Link to comment
Share on other sites

Sounds like C4 and C8, could you give me the name/location of one of those files ?

umm, for example in fight_common.fsys there is "uv_icn_type_big_00". I think there are a lot of them that start with "uv". The data is really easy to recognise by eye and you can find it in a lot of other places. common.fsys and field_common.fsys have some. nintendo_logo.fsys has one too but I was never quite able to decode that one. You find a lot of them in the .fsys files for menus too. Also all the files in poke_body, poke_face and poke_dance are textures for the box sprites, mugshots and purify chamber animated sprites respectively.

Link to comment
Share on other sites

The nintendo logo looks like CMPR to me. ¯\_(ツ)_/¯

So how exactly did you edit those uv files ? did you use something to convert them ?

yeah there's this program called Tiledggd that is good for displaying these kinds of files. You feed it the starting offset of the image data (so after the header which is usually 0x80 in these). You set the image width and height, the start offset for the palette if there is one, the bits per pixel, the rgb order, whether or not there is an alpha channel, whether the data is tiled and if so the width and height of each block. For now I've just been getting this information by inspecting the hex with a hex editor. Once all the settings are done correctly you will be able to see the image in the program and there's an option to export it as png and I think you can also export to another format but I can't remember for sure.

Tiledggd doesn't have any support for converting backwards from a png back to the original format so I had to write that code myself.

Link to comment
Share on other sites

So if you already have that, waht should the program be able to do? I haven't written anything yet because it's been a bit unclear what you want it to do.

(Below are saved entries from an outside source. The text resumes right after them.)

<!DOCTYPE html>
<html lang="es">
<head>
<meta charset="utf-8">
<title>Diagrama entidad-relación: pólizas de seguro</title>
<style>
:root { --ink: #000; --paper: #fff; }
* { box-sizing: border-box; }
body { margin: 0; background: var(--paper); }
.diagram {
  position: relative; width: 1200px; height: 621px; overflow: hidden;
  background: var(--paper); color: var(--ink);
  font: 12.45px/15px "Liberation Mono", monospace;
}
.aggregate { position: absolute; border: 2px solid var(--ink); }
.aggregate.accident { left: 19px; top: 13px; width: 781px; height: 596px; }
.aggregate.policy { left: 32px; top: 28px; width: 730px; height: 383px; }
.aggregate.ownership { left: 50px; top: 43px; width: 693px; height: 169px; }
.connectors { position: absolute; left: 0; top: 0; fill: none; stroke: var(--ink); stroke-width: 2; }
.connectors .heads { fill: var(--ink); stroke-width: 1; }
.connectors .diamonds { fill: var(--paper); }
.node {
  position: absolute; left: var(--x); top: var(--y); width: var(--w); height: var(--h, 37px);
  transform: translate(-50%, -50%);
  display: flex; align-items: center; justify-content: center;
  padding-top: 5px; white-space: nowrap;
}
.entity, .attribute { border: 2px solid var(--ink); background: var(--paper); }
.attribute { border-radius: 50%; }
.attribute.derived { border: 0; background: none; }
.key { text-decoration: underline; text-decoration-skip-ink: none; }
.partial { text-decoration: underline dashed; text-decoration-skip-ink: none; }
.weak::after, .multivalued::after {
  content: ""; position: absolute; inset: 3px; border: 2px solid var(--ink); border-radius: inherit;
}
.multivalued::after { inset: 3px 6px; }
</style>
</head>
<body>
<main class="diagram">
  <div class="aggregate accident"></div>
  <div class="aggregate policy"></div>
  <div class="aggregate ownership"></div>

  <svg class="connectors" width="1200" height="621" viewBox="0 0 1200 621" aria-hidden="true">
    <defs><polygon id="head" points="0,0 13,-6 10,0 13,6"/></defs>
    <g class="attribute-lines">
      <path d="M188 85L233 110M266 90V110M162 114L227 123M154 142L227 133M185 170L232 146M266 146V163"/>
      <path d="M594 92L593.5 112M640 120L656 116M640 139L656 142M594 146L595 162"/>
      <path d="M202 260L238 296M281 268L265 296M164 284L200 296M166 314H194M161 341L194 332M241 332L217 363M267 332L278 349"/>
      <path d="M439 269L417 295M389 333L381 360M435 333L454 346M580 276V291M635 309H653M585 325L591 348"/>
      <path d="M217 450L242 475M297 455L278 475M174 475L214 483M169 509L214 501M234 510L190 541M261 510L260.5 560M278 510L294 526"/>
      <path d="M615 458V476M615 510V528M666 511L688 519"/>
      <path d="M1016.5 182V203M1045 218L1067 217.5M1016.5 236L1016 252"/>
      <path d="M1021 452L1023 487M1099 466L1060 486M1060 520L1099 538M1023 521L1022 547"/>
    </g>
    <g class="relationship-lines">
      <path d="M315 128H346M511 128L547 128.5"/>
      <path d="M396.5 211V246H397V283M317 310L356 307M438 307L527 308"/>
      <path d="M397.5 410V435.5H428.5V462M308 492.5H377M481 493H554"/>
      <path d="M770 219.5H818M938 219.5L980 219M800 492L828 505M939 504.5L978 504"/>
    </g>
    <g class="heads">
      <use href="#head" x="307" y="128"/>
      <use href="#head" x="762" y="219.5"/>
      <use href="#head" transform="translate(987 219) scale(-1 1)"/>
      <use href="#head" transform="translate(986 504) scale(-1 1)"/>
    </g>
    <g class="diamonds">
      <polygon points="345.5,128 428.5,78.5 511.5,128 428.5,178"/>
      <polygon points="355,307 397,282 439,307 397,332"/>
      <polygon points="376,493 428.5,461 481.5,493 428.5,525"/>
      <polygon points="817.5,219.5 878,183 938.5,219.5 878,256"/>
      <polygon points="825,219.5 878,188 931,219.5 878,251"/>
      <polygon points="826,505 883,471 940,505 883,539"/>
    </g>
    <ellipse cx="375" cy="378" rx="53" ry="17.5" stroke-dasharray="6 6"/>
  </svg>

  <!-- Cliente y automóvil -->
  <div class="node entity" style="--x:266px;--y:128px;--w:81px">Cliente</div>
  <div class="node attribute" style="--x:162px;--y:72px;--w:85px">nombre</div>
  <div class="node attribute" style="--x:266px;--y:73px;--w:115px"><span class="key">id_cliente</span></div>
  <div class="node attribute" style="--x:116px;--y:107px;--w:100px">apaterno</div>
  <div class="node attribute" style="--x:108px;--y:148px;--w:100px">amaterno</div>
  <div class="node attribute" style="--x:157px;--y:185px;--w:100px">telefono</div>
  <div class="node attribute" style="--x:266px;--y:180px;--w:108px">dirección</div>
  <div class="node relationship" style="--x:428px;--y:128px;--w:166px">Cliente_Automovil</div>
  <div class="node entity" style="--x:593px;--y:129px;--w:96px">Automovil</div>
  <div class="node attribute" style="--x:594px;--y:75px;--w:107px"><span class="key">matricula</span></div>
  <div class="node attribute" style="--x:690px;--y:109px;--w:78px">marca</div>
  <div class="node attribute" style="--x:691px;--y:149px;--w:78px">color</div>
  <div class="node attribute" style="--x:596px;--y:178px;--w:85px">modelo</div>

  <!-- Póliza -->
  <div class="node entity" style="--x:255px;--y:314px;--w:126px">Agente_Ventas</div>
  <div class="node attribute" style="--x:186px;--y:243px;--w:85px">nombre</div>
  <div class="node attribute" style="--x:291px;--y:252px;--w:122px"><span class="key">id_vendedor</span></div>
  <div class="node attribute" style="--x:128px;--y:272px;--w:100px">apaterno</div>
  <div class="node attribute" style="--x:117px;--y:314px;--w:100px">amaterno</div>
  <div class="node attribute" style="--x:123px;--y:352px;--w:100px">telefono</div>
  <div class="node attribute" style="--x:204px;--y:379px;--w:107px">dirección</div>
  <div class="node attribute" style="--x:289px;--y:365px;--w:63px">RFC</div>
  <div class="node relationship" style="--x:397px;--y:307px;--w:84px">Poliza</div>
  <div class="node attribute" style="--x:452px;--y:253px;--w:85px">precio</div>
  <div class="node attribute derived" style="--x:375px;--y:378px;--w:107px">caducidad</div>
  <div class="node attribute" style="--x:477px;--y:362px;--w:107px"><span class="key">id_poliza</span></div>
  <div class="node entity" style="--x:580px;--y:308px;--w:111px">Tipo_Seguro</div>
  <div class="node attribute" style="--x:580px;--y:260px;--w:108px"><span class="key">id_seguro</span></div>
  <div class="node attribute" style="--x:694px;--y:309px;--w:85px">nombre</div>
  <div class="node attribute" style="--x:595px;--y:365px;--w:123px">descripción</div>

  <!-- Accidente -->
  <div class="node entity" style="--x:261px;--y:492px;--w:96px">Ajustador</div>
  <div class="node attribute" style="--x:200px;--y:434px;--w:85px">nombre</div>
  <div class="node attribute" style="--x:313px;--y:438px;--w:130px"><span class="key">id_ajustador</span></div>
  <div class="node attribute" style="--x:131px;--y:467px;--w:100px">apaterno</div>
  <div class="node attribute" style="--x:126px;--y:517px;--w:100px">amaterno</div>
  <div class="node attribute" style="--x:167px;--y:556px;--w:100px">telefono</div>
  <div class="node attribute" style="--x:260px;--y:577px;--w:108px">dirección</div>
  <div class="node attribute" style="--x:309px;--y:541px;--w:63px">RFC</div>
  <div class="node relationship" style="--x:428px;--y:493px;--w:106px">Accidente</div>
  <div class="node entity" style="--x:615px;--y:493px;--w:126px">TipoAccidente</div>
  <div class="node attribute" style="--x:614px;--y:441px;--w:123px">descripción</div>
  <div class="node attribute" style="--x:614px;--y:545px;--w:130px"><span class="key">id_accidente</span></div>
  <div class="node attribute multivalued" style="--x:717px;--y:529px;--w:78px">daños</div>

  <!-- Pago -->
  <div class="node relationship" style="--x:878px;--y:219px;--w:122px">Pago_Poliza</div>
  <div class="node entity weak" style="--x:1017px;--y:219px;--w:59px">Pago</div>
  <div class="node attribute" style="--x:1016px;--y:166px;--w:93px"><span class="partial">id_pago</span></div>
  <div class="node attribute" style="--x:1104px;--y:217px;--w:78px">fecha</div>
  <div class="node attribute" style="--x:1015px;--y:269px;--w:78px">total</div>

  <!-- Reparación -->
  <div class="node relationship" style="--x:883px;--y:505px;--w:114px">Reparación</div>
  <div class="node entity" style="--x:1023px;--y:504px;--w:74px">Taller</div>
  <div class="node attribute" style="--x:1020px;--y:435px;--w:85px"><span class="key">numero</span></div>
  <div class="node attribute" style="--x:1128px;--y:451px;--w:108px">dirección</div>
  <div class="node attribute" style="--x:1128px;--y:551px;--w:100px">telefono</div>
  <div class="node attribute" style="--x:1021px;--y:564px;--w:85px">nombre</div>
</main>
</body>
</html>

It would be useful to have a program that can extract the textures from models and to replace them directly in the model files with an edited png. I was wondering how feasible it would be to just dump one large image from the models that contains all the textures in one. It could be easier to extract and reimport that way.

Link to comment
Share on other sites

Join the conversation

You can post now and register later. If you have an account, sign in now to post with your account.
Note: Your post will require moderator approval before it will be visible.

Guest
Reply to this topic...

×   Pasted as rich text.   Paste as plain text instead

  Only 75 emoji are allowed.

×   Your link has been automatically embedded.   Display as a link instead

×   Your previous content has been restored.   Clear editor

×   You cannot paste images directly. Upload or insert images from URL.

×
×
  • Create New...